How long is a story? Or rather, how short?
This is a question that Create and the h2g2 researchers putting together a variety show podcast1 would like to explore.
In November we challenged h2g2 researchers to write a novel of 50,000 words. Now we are going to ask them to attempt something much harder. Short short stories.
There is already a venerable tradition of these 100-200 word shorts on h2g2, so in keeping with Create’s science fiction theme for January, we have decided to up the ante a little, to challenge both old hands and those new to this kind of writing.

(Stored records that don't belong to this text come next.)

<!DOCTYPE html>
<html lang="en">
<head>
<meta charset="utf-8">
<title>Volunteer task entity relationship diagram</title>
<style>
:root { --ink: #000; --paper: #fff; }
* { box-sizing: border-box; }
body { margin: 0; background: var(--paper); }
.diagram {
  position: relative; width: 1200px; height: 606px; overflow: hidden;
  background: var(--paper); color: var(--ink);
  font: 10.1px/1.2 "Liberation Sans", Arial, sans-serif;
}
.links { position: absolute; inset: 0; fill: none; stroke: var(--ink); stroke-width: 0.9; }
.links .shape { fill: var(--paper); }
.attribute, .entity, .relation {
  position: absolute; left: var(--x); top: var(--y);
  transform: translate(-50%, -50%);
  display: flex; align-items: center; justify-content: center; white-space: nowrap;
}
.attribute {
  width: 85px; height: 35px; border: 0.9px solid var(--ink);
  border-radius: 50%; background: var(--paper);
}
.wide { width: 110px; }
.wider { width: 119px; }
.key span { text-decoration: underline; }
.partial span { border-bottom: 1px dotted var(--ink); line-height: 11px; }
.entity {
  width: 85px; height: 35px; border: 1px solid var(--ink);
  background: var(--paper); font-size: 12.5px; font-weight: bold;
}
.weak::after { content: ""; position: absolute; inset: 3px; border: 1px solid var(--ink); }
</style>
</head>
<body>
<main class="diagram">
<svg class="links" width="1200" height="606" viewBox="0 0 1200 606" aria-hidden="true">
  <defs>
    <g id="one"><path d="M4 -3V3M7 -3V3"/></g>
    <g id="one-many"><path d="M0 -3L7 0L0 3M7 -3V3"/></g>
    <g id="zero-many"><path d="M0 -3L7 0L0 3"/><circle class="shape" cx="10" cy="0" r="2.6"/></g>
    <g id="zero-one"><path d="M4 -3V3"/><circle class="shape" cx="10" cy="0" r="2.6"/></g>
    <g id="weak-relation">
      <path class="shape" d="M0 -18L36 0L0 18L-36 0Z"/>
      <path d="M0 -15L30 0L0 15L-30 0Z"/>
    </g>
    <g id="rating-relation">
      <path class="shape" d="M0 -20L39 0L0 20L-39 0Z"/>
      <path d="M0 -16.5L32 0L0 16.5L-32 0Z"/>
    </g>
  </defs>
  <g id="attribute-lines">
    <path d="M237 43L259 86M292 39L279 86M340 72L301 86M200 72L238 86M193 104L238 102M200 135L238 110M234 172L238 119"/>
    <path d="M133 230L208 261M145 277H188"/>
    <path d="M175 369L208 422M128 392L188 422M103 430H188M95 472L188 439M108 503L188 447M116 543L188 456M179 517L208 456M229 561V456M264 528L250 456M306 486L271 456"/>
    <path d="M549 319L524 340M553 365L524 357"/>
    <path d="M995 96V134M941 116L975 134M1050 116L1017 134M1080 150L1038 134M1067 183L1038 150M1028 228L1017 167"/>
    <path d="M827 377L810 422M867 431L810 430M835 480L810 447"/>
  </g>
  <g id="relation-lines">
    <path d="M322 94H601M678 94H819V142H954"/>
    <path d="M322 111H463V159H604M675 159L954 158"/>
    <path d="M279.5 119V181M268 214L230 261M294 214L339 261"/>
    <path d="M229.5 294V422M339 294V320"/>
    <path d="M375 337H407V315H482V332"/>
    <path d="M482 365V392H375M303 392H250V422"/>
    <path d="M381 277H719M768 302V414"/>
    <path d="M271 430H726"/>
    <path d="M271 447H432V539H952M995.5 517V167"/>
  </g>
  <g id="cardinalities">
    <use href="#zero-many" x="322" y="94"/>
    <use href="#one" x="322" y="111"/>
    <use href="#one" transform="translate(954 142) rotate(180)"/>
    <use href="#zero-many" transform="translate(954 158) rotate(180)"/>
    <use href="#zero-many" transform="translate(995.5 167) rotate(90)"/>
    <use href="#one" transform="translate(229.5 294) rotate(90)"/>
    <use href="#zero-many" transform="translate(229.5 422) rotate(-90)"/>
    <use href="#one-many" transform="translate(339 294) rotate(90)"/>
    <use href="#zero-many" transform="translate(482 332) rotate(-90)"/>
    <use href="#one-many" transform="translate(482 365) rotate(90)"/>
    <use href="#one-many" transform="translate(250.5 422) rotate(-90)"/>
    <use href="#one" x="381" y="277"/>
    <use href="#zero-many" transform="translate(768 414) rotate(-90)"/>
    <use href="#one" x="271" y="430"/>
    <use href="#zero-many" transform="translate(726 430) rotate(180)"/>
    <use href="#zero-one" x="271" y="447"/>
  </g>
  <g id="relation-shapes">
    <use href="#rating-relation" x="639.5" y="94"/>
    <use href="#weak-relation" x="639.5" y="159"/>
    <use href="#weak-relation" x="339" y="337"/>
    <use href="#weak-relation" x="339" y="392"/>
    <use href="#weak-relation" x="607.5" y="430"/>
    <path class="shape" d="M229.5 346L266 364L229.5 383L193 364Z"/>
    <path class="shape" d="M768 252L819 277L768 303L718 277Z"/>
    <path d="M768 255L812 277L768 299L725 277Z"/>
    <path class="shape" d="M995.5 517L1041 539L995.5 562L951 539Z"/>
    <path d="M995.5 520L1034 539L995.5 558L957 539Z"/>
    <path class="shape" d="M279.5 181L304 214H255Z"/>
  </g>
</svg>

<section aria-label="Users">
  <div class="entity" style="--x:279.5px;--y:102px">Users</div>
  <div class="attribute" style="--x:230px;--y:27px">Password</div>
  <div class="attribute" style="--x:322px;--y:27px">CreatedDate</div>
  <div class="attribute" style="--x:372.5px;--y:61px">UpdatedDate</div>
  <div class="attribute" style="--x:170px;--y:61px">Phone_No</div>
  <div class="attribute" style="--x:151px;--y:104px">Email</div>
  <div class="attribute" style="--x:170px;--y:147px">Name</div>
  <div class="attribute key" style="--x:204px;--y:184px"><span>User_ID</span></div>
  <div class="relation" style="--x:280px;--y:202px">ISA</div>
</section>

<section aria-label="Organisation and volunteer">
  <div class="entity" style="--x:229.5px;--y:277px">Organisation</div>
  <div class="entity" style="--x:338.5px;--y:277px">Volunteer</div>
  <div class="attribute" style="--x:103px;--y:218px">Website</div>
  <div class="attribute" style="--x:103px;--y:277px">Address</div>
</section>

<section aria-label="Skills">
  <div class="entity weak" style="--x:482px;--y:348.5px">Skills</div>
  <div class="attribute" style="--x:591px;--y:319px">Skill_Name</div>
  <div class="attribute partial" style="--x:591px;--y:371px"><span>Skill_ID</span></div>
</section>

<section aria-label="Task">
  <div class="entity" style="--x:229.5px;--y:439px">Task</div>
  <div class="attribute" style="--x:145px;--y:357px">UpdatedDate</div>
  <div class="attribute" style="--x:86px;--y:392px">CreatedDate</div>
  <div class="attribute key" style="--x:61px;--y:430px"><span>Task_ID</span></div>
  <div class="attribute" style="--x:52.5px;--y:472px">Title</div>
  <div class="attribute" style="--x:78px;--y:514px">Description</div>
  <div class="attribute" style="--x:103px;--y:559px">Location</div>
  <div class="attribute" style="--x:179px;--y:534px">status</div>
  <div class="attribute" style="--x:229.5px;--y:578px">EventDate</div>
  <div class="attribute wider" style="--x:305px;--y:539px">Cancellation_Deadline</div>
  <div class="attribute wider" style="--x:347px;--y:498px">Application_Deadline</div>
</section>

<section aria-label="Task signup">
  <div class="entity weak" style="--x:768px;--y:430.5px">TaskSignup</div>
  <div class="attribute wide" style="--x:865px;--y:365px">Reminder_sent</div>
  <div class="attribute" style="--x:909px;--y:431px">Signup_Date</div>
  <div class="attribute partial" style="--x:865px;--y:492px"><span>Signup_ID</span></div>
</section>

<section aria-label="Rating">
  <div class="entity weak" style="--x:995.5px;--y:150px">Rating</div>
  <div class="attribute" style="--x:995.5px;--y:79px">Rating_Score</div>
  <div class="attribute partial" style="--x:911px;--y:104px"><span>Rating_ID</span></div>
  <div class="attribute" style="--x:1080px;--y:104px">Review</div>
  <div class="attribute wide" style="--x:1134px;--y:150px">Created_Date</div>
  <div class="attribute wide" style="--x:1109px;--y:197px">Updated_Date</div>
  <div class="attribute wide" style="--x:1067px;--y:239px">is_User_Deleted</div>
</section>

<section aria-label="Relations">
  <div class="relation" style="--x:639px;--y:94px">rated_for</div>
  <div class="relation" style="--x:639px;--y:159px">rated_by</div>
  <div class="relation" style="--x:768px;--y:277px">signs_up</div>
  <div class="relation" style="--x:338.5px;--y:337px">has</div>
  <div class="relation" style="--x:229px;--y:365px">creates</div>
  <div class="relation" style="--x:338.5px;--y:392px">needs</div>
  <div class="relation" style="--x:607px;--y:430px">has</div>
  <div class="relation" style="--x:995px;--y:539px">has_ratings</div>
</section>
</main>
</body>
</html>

So we want 42 word stories. That’s right, stories of only 42 words. Actually, we will allow a leeway of 5 words plus or minus. But special acclaim will go to those tales which are dead on the word limit.
Along with the 42-themed photographs, this will be a running feature of the podcasts and not limited to the first episode, scheduled to go out later this (new!) year. But only the best stories will be included, so best to get honing those skills now.
Glasses clinked. Sequins glittered. A Sinatra wannabe crooned as the host led me downstairs to see his latest invention, a time machine.
“It’s just a clock!” I exclaimed.
“I’ll speed up the hands,” he proposed.
“You wanna make time fly? Take exams!”
“You’re voting for Kremmersley?” I exclaimed. “He opposes everything you believe in.”
“He’s our friend,” Mom explained.
“He invites us for turkey dinners, barbecues, even cruises,” Dad added.
“He won’t keep any of his campaign promises,” I said.
“That’s fine with us!”
The Christmas gift-planning session was going well: hedge clippers for Lonny,
yarn for Grandma, princess dolls for little Grace.
“The Parkers in Fairbanks?” my wife said, frowning.
“A solar-powered snowblower,” I suggested.
“Too much snow, too little sunlight,” she objected.
Add the stories to the threads below. We’d like to use this as a workshop as well as a story share, so don’t take it amiss if, as well as praise, suggestions are made for improvement. And don’t be afraid to comment on clever solutions, brilliant wordplay or helpful tweaks in others’ writing.
We will be suggesting themes for the stories to tackle, although all stories are welcome.
For March, you prompt is 'nature'.
In the Christmas gift story I do this with lists of things (hedge
clippers for Lonny, yarn for Grandma). The reader can imagine the
discussions that might have taken place when deciding on these gifts.
The time machine story uses bare bones sentences at the beginning to
descriptively set the scene -- a party. The first ten words evoke
champagne glasses clinking against each as people give a toast, then
fancy dresses that glitter, and finally the ubiquitous live
entertainment. The trip down to the lab is tacked onto the Sinatra
incident so that the action can shift smoothly to the invention theme.
Obviously, if people are dancing and drinking and listening to ersatz
Sinatra, then the host can schmooze with an old friend and brag about
his inventing hobby.
The political story is cyncical. There's humor, but the reader will
pick up on the sad situation that has nice people going with
politicians because they get dinners and cruises out of the guy, not
because he's compatible with their world view. But what does it matter
anyway if the politician isn't actually going to get anything done?
Sad, but also a plausible outcome given human nature."